The joint WFP-IOM report highlights the close interconnection between hunger, conflict, migration and displacement, which has been further aggravated by COVID-19. The study explores the impact of the pandemic on the livelihoods, food security and protection of migrant workers households dependent on remittances and the forcibly displaced, including unaccompanied and separated children. Using the latest available data, the report highlights food security trends in some of the major migration and hunger hotspots across the world. The key findings have informed joint recommendations put forward by both agencies to mitigate the immediate negative effects on mobile and displaced populations, while preparing the pathway to recovery.
Anna Josephson; Talip Kilic; Jeffrey D. Michler
Karl Blanchet; Ala Alwan; Caroline Antoine (et al.)
In health outcomes terms, the poorest countries stand to lose the most from these disruptions. In this paper, we make the case for a rational approach to public sector health spending and decision making during and in the early recovery phase of the COVID-19 pandemic. Based on ethics and equity principles, it is crucial to ensure that patients not infected by COVID-19 continue to get access to healthcare and that the services they need continue to be resourced. We present a list of 120 essential non-COVID-19 health interventions that were adapted from the model health benefit packages developed by the Disease Control Priorities project.
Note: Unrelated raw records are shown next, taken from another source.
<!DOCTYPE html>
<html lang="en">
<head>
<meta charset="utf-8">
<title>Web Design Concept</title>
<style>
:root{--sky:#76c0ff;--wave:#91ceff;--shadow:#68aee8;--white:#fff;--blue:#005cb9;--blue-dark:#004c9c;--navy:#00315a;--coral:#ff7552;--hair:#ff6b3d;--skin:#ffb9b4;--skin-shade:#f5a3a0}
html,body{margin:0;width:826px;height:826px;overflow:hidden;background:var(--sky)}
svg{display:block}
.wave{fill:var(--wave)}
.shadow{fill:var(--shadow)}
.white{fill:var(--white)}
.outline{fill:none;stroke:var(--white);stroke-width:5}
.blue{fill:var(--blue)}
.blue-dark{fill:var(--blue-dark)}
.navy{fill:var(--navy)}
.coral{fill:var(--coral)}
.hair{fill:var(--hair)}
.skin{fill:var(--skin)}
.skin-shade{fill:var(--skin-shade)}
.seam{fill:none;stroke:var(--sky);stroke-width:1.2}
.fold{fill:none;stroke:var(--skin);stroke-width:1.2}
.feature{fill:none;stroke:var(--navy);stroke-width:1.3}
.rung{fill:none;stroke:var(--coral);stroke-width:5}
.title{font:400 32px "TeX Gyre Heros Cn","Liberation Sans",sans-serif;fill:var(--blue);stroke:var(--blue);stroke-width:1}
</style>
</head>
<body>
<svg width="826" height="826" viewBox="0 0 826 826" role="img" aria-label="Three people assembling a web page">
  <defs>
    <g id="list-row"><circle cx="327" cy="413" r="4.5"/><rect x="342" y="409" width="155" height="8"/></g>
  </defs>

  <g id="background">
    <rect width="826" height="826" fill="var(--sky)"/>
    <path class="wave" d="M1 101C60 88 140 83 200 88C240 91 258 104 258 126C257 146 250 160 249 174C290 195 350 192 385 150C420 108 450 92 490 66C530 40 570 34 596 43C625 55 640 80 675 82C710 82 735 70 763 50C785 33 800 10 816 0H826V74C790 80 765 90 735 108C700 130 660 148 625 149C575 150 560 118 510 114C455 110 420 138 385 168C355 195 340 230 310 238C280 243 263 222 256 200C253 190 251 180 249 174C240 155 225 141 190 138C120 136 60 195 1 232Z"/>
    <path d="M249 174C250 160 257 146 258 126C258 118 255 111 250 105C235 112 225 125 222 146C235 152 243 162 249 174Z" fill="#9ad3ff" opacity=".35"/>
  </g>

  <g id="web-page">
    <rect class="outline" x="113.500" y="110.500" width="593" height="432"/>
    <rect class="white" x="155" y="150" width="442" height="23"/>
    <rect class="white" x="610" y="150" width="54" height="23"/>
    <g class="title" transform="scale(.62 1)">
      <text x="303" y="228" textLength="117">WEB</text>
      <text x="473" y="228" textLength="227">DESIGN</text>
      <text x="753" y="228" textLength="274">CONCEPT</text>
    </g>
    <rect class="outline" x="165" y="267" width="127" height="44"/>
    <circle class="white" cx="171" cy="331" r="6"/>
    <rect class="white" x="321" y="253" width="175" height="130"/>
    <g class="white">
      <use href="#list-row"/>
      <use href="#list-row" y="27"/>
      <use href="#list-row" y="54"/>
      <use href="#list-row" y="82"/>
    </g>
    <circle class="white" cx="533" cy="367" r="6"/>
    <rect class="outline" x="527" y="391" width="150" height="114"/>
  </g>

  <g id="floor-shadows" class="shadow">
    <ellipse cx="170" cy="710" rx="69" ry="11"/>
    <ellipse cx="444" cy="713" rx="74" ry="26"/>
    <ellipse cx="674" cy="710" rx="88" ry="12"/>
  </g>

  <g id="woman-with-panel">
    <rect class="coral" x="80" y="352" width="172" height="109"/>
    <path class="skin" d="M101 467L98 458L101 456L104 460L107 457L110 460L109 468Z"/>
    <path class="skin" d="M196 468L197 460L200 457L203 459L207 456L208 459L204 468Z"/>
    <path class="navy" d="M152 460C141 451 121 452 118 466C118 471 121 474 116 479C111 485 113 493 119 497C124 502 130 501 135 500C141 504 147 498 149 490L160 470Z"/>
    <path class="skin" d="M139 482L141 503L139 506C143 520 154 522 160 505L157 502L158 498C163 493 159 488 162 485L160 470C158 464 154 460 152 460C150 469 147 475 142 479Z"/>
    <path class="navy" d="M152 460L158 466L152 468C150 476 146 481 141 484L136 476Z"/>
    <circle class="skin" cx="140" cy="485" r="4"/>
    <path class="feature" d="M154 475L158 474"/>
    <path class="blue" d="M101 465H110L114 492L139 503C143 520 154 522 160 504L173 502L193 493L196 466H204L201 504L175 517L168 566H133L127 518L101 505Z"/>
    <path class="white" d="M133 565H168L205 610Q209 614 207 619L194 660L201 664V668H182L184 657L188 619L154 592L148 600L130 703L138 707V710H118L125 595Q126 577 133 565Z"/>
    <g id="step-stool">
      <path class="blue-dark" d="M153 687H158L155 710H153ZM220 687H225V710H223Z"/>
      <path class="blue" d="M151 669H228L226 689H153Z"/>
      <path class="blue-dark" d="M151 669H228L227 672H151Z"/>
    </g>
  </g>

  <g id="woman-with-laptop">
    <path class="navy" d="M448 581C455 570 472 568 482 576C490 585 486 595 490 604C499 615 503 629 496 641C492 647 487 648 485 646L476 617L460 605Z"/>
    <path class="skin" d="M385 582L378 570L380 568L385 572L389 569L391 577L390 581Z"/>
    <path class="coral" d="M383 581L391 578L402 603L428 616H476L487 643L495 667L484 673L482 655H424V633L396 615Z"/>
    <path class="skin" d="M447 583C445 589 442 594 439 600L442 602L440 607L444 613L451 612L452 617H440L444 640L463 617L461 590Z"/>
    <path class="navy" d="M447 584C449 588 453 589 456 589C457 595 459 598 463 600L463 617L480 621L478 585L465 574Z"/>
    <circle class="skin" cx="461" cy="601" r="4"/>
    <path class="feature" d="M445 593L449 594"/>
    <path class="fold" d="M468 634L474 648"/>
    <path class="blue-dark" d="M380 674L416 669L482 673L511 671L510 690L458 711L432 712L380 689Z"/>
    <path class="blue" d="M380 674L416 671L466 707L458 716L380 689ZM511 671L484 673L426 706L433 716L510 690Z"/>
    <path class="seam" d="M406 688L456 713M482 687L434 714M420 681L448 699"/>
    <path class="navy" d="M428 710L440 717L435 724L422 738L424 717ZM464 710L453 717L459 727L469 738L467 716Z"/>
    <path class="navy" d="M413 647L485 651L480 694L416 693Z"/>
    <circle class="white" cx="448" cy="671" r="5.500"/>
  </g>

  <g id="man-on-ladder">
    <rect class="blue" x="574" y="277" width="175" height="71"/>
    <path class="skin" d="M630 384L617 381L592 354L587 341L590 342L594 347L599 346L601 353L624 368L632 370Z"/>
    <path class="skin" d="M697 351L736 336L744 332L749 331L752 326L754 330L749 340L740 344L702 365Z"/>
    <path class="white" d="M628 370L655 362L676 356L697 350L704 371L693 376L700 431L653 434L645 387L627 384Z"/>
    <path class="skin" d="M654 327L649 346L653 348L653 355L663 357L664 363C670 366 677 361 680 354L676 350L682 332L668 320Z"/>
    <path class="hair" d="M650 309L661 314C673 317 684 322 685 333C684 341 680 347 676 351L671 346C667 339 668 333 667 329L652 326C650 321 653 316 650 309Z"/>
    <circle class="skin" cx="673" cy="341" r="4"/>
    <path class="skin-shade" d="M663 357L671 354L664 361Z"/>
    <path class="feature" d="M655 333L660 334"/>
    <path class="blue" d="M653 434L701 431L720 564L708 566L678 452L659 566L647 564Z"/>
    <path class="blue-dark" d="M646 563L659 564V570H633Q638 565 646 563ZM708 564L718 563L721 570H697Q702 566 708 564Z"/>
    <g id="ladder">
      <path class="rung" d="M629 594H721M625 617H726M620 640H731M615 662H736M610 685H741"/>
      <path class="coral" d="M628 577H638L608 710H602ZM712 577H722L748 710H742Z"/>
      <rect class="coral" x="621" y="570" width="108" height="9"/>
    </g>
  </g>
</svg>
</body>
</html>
UNICEF Innocenti's Children and COVID-19 Library is a database collecting research from around the world on COVID-19 and its impacts on children and adolescents.
Subscribe to updates on new research about COVID-19 & children
COVID-19 & Children: Rapid Research Response